After telling the congregants at Thomas Road Baptist Church that Hypercalvinists believe only the elect babies are going to heaven, Ergun Caner- professor of theology at Liberty University School of Divinity– went on to say:
A Hypercalvinist believes that everything is predestined and thus God- they have no problem saying- is the author of sin. Hypercalvinsts believe that predestination and foreknowledge are the same thing: What God predestines He divinely decrees and thus they believe in what we call double-predestination. . . a Hypercalvinist believes that invitations are an insult to God- that predestination is the highest of all doctrine.
Unfortunately, Caner erred in two basic ways. He equivocated Hypercalvinism with Calvinism (using the terms interchangeably during the course of his sermon), and he defined the latter term wrongly. Just to set the record straight: Hypercalvinism is a belief system that can also be called “Christian fatalism.” A Calvinist who fails to obey the prescriptive will of God (most notably in evangelism) simply because “God will take care of it in His sovereignty,” is a Hypercalvinist. What folks like Ergun Caner do (quite frequently I might ad), is take something like Calvinism, misrepresent it, and then create a straw man called “Hypercalvinism” so they can knock it down. To be clear, none of what Caner said is accurate. Calvinists do not believe in a God who is the author of sin, or who necessarily sends babies to hell (it’s simply an unknown Biblically speaking), or who “chooses” some for destruction. They believe in a God that is so powerful that He can use even evil to glorify Himself. That’s a big difference. The burden of proof lies on folks like Ergun Caner to provide the evidence to justify such destructive accusations. I’m not holding my breath.
3. Calvinism and Arminianism are Both True
I have heard this argument so many times I feel like my head’s going to spin. I don’t fault friends of mine who have made such a claim for making it- rather I attribute the blame for such poor thinking with the spiritual leaders propagating such post-modern gibberish. Usually the argument goes something like this:
Well we know the secret things belong to the Lord, and Scripture teaches that we have a choice and that God chooses us, so I guess the Bible teaches both systems. It must work out in the mind of God somehow even if it doesn’t make sense to us.

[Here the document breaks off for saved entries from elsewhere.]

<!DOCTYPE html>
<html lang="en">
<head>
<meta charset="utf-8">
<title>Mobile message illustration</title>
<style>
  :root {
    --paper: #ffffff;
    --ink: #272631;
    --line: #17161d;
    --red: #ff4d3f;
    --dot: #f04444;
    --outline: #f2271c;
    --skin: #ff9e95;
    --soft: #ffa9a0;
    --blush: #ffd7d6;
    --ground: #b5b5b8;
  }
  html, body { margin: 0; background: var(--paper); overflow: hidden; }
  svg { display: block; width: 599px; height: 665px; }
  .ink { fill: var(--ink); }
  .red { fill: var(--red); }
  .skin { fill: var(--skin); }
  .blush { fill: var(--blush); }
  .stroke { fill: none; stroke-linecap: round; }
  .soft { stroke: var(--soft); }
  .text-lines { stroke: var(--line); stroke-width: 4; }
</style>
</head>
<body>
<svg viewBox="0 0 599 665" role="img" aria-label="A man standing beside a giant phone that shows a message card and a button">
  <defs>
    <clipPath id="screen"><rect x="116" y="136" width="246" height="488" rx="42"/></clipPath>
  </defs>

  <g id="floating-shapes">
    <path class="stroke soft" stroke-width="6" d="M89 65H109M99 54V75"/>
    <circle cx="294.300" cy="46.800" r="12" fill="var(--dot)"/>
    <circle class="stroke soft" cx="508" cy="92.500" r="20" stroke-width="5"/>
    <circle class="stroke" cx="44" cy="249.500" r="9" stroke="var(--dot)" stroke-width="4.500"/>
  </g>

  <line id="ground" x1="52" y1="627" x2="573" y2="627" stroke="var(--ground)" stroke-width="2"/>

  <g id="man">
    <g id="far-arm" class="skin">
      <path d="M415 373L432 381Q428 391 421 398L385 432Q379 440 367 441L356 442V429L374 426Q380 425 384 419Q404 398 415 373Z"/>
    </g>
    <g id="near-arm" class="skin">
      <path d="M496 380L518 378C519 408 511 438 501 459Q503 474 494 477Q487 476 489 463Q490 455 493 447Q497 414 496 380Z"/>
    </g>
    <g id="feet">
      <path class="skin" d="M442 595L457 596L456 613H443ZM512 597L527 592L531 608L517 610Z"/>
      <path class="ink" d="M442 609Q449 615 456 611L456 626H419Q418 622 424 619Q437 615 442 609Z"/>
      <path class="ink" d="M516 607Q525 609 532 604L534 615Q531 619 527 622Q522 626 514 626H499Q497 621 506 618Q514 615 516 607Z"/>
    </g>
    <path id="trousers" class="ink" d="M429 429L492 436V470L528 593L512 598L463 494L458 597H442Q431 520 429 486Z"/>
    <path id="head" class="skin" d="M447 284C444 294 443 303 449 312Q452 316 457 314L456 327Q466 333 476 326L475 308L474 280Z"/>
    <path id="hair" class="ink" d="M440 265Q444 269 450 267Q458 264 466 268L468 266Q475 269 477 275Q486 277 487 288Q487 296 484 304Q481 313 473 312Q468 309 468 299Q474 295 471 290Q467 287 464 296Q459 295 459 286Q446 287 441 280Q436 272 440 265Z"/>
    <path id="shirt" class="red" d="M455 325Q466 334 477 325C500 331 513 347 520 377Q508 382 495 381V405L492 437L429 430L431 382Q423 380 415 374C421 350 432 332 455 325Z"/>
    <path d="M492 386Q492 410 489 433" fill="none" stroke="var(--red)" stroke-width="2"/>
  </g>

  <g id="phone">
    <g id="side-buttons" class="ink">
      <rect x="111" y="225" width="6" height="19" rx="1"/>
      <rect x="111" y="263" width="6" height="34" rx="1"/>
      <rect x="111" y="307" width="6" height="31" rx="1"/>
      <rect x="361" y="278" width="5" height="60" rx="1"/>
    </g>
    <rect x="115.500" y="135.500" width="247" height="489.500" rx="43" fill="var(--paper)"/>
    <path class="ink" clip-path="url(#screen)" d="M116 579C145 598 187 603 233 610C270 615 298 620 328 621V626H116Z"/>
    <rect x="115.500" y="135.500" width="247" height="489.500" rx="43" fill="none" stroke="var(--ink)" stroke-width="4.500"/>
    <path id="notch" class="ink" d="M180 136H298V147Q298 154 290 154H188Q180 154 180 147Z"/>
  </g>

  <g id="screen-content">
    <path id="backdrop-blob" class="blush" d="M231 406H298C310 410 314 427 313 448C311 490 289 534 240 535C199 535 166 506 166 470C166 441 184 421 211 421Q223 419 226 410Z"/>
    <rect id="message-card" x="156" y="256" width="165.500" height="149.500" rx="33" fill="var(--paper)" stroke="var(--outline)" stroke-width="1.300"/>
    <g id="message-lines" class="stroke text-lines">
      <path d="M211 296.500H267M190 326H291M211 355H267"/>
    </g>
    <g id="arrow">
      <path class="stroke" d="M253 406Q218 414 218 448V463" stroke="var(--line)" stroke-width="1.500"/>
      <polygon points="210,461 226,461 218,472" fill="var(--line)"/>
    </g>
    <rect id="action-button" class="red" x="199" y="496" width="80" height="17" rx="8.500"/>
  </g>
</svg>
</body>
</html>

The first problem with such thinking is that it assumes misconception 1. Remember, Calvinism teaches that men do have a choice- it’s just that they choose wrong in their sinful state. Secondly, This way of thinking twists Scripture to make its case. It maintains that because some things don’t make sense, it must logically follow that contradictions are perfectly acceptable. Really? So the God who’s nature is logical, who isn’t the author of confusion decides to reveal two valid diametrically opposed belief systems? I guess we may as well accept relativism while we’re at it! The reality is this: Some things we don’t know because we either don’t have the capability of understanding it, or we have not been given the necessary information. This does not mean that we can believe logical impossibilities (such as, we solely choose God and He solely chooses us at the same time and in the same sense). We do choose God, when He gives us the ability to do so. And yes, He does choose to give us this ability. This doesn’t mean that He overrides our personal will, while we are still saved by an act of our personal will.
In closing, I know for many of you this may be new information. I haven’t cited Sciptures or defined all of my terms simply because I expect most people reading this to have a basic understanding of the terms and Scriptures used by both systems. If anyone has questions regarding any of this, or would like information on either theological system feel free to leave a comment with your email address. We need to realize that the ideas being discussed are big ones with far-reaching implications. Your worldview is determined by your theology. I’ve found over and over again that Calvinism is the brunt of jokes and straw man arguments more than any other “sect” of Christianity in the world of secular academia. This is what has inspired me to make some of the defenses above. Because ultimately, where Calvinism goes, so goes Christianity.